February 11, 2011
Historic Trades Blacksmiths Move This Weekend to Temporary Quarters To Allow Next Steps in Rebuilding Wartime Williamsburg Industrial Complex
The blacksmiths of Colonial Williamsburg’s historic trades move their operations temporarily to the Elkanah Deane Shop this weekend to allow construction of a new armoury building at the James Anderson Armoury site, the Historic Area’s newest reconstruction project. The Deane Shop is located in the Historic Area near Palace Green on Prince George Street. A Colonial Williamsburg admission ticket is required.
The blacksmith shop at the Anderson site will close at the end of the day Saturday, Feb. 12. The blacksmiths will re-open at the Deane Shop Tuesday, Feb. 15. Two historic trades — the wheelwrights and blacksmiths — will share the Deane Shop for approximately one year until construction of a new armoury building is complete in the spring of 2012. Completion of the entire armoury project is expected in 2013.
The James Anderson site will close to the public Sunday, Feb. 13 to allow the next steps involved in the project: demolition of the current blacksmith shop and construction of the armoury; construction of a workshop, two small storage buildings and a privy; continued archaeology of the site; and completion of the new kitchen building. The site will open after preliminary and preparation work at the site is complete so that guests may observe the archaeology and historic trades work on the new construction.

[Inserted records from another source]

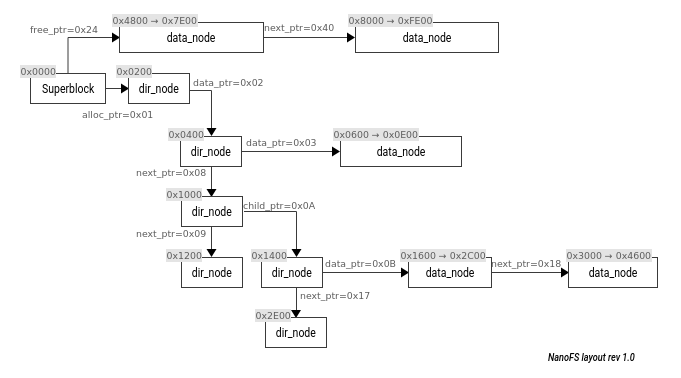
<!DOCTYPE html>
<html lang="en">
<head>
<meta charset="utf-8">
<title>NanoFS layout rev 1.0</title>
<style>
  :root {
    --paper: #ffffff;
    --ink: #000000;
    --line: #3a3a3a;
    --label: #5c5c5c;
    --address-fill: #e4e4e4;
  }
  * { box-sizing: border-box; }
  html, body { margin: 0; overflow: hidden; }
  body { width: 681px; height: 378px; background: var(--paper); }
  .diagram {
    position: relative;
    width: 681px;
    height: 378px;
    overflow: hidden;
    background: var(--paper);
    color: var(--ink);
    white-space: nowrap;
  }
  .edges { position: absolute; inset: 0; display: block; }
  .edges path { fill: none; stroke: var(--line); stroke-width: 1; }
  .edges use { fill: var(--ink); }
  .node {
    position: absolute;
    left: var(--x);
    top: var(--y);
    width: var(--w, 62px);
    height: 31px;
    display: flex;
    align-items: center;
    justify-content: center;
    border: 1px solid var(--line);
    font: 12.5px/16px Roboto, "Open Sans", sans-serif;
  }
  .name { transform: scaleX(.84); }
  .address {
    position: absolute;
    left: var(--shift, -11px);
    top: -9px;
    height: 13px;
    padding: 0 .5px;
    background: var(--address-fill);
    color: var(--label);
    font: 9.4px/13px "DejaVu Sans", sans-serif;
  }
  .pointer {
    position: absolute;
    left: var(--x);
    top: var(--y);
    color: var(--label);
    font: 9.4px/14px "DejaVu Sans", sans-serif;
  }
  .revision {
    position: absolute;
    left: 548px;
    top: 351px;
    margin: 0;
    font: italic 500 11px/14px Roboto, "Open Sans", sans-serif;
    transform: scaleX(.83);
    transform-origin: left center;
  }
</style>
</head>
<body>
<main class="diagram">
  <svg class="edges" width="681" height="378" viewBox="0 0 681 378" aria-hidden="true">
    <defs>
      <polygon id="arrow-right" points="0,0 -8,-5 -8,5"/>
      <polygon id="arrow-down" points="0,0 -5,-8 5,-8"/>
    </defs>
    <path d="M68 74V38H114" transform="translate(0 -.5)"/>
    <path d="M264 37.5H350"/>
    <path d="M106 88.5H123"/>
    <path d="M189 90.5H211.5V130"/>
    <path d="M242 151.5H335"/>
    <path d="M211.5 166V191"/>
    <path d="M244 211.5H296.5V251"/>
    <path d="M211.5 227V251"/>
    <path d="M323 272.5H403"/>
    <path d="M492 272.5H563"/>
    <path d="M296.5 287V312"/>
    <use href="#arrow-right" x="120" y="37.5"/>
    <use href="#arrow-right" x="355" y="37.5"/>
    <use href="#arrow-right" x="129" y="88.5"/>
    <use href="#arrow-right" x="340" y="151.5"/>
    <use href="#arrow-right" x="409" y="272.5"/>
    <use href="#arrow-right" x="569" y="272.5"/>
    <use href="#arrow-down" x="211.5" y="136"/>
    <use href="#arrow-down" x="211.5" y="197"/>
    <use href="#arrow-down" x="211.5" y="257"/>
    <use href="#arrow-down" x="296.5" y="257"/>
    <use href="#arrow-down" x="296" y="318"/>
  </svg>

  <div class="node" style="--x:119px;--y:22px;--w:145px;--shift:-8px"><span class="address">0x4800 → 0x7E00</span><span class="name">data_node</span></div>
  <div class="node" style="--x:355px;--y:22px;--w:144px;--shift:-8px"><span class="address">0x8000 → 0xFE00</span><span class="name">data_node</span></div>
  <div class="node" style="--x:30px;--y:73px;--w:76px"><span class="address">0x0000</span><span class="name">Superblock</span></div>
  <div class="node" style="--x:128px;--y:73px;--shift:-13px"><span class="address">0x0200</span><span class="name">dir_node</span></div>
  <div class="node" style="--x:180px;--y:136px;--shift:-13px"><span class="address">0x0400</span><span class="name">dir_node</span></div>
  <div class="node" style="--x:340px;--y:136px;--w:122px;--shift:-8px"><span class="address">0x0600 → 0x0E00</span><span class="name">data_node</span></div>
  <div class="node" style="--x:181px;--y:196px;--shift:-16px"><span class="address">0x1000</span><span class="name">dir_node</span></div>
  <div class="node" style="--x:181px;--y:257px;--shift:-16px"><span class="address">0x1200</span><span class="name">dir_node</span></div>
  <div class="node" style="--x:261px;--y:257px"><span class="address">0x1400</span><span class="name">dir_node</span></div>
  <div class="node" style="--x:408px;--y:257px;--w:84px;--shift:-9px"><span class="address">0x1600 → 0x2C00</span><span class="name">data_node</span></div>
  <div class="node" style="--x:568px;--y:257px;--w:90px;--shift:-3px"><span class="address">0x3000 → 0x4600</span><span class="name">data_node</span></div>
  <div class="node" style="--x:265px;--y:317px"><span class="address">0x2E00</span><span class="name">dir_node</span></div>

  <span class="pointer" style="--x:30px;--y:23px">free_ptr=0x24</span>
  <span class="pointer" style="--x:264px;--y:21px">next_ptr=0x40</span>
  <span class="pointer" style="--x:82px;--y:108px">alloc_ptr=0x01</span>
  <span class="pointer" style="--x:193px;--y:76px">data_ptr=0x02</span>
  <span class="pointer" style="--x:246px;--y:136px">data_ptr=0x03</span>
  <span class="pointer" style="--x:136px;--y:166px">next_ptr=0x08</span>
  <span class="pointer" style="--x:243px;--y:199px">child_ptr=0x0A</span>
  <span class="pointer" style="--x:136px;--y:227px">next_ptr=0x09</span>
  <span class="pointer" style="--x:325px;--y:257px">data_ptr=0x0B</span>
  <span class="pointer" style="--x:491px;--y:257px">next_ptr=0x18</span>
  <span class="pointer" style="--x:300px;--y:289px">next_ptr=0x17</span>

  <p class="revision">NanoFS layout rev 1.0</p>
</main>
</body>
</html>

Guests may see historic trades carpenters and joiners preparing materials for the Anderson project at Great Hopes Plantation and the joinery near the Capitol. A Colonial Williamsburg admission ticket is required.
When complete, the Anderson’s Blacksmith Shop and Public Armoury project will depict Williamsburg’s leading role in the American Revolution — when former royal subjects took on new freedoms and responsibilities as self-governing citizens of an independent republic. The site will reflect the complexity and urgency of mounting a war effort against the world’s most powerful 18th-century nation. A $4.5 million gift from Forrest E. Mars Jr. is enabling the reconstruction and endowment of one of wartime Williamsburg’s most important industrial sites. James Anderson was appointed public armourer in 1776 by the General Assembly of the newly independent Commonwealth of Virginia. In the immediate wake of his appointment, Anderson began to enlarge his small, commercial blacksmithing operation into an extensive and diverse public manufactory.
Follow progress at the Anderson site online at http://www.history.org/webcams/anderson.cfm and http://www.history.org/webcams/armoury.cfm
The Colonial Williamsburg Foundation is the not-for-profit educational and cultural organization dedicated to the preservation, interpretation and presentation of the restored 18th-century Revolutionary capital of Virginia. This town-sized living history museum tells the inspirational stories of our journey to become Americans through programs in the Historic Area and through the award-winning Revolutionary City program. Explore The Art Museums of Colonial Williamsburg and discover the DeWitt Wallace Decorative Arts Museum featuring the best in British and American decorative arts from 1670 – 1830 and the Abby Aldrich Rockefeller Folk Art Museum home to the nation’s premier collection of American folk art, comprising more than 5,000 folk art objects made during the 18th, 19th and 20th centuries. Colonial Williamsburg Hotels feature conference spaces and recreation activities from spa and fine dining to world-class golf. Colonial Williamsburg is committed to expanding its thought-provoking programming through education outreach on-site and online. Purchase of Colonial Williamsburg products and services supports the preservation, research and educational programs of the Foundation. Philanthropic support by individuals, corporations, and foundations benefits the educational mission of The Colonial Williamsburg Foundation.
Williamsburg is located in Virginia’s Tidewater region, 20 minutes from Newport News, within an hour’s drive of Richmond and Norfolk, and 150 miles south of Washington, D.C. For more information about Colonial Williamsburg, call 1-800-HISTORY or visit Colonial Williamsburg’s website at www.history.org.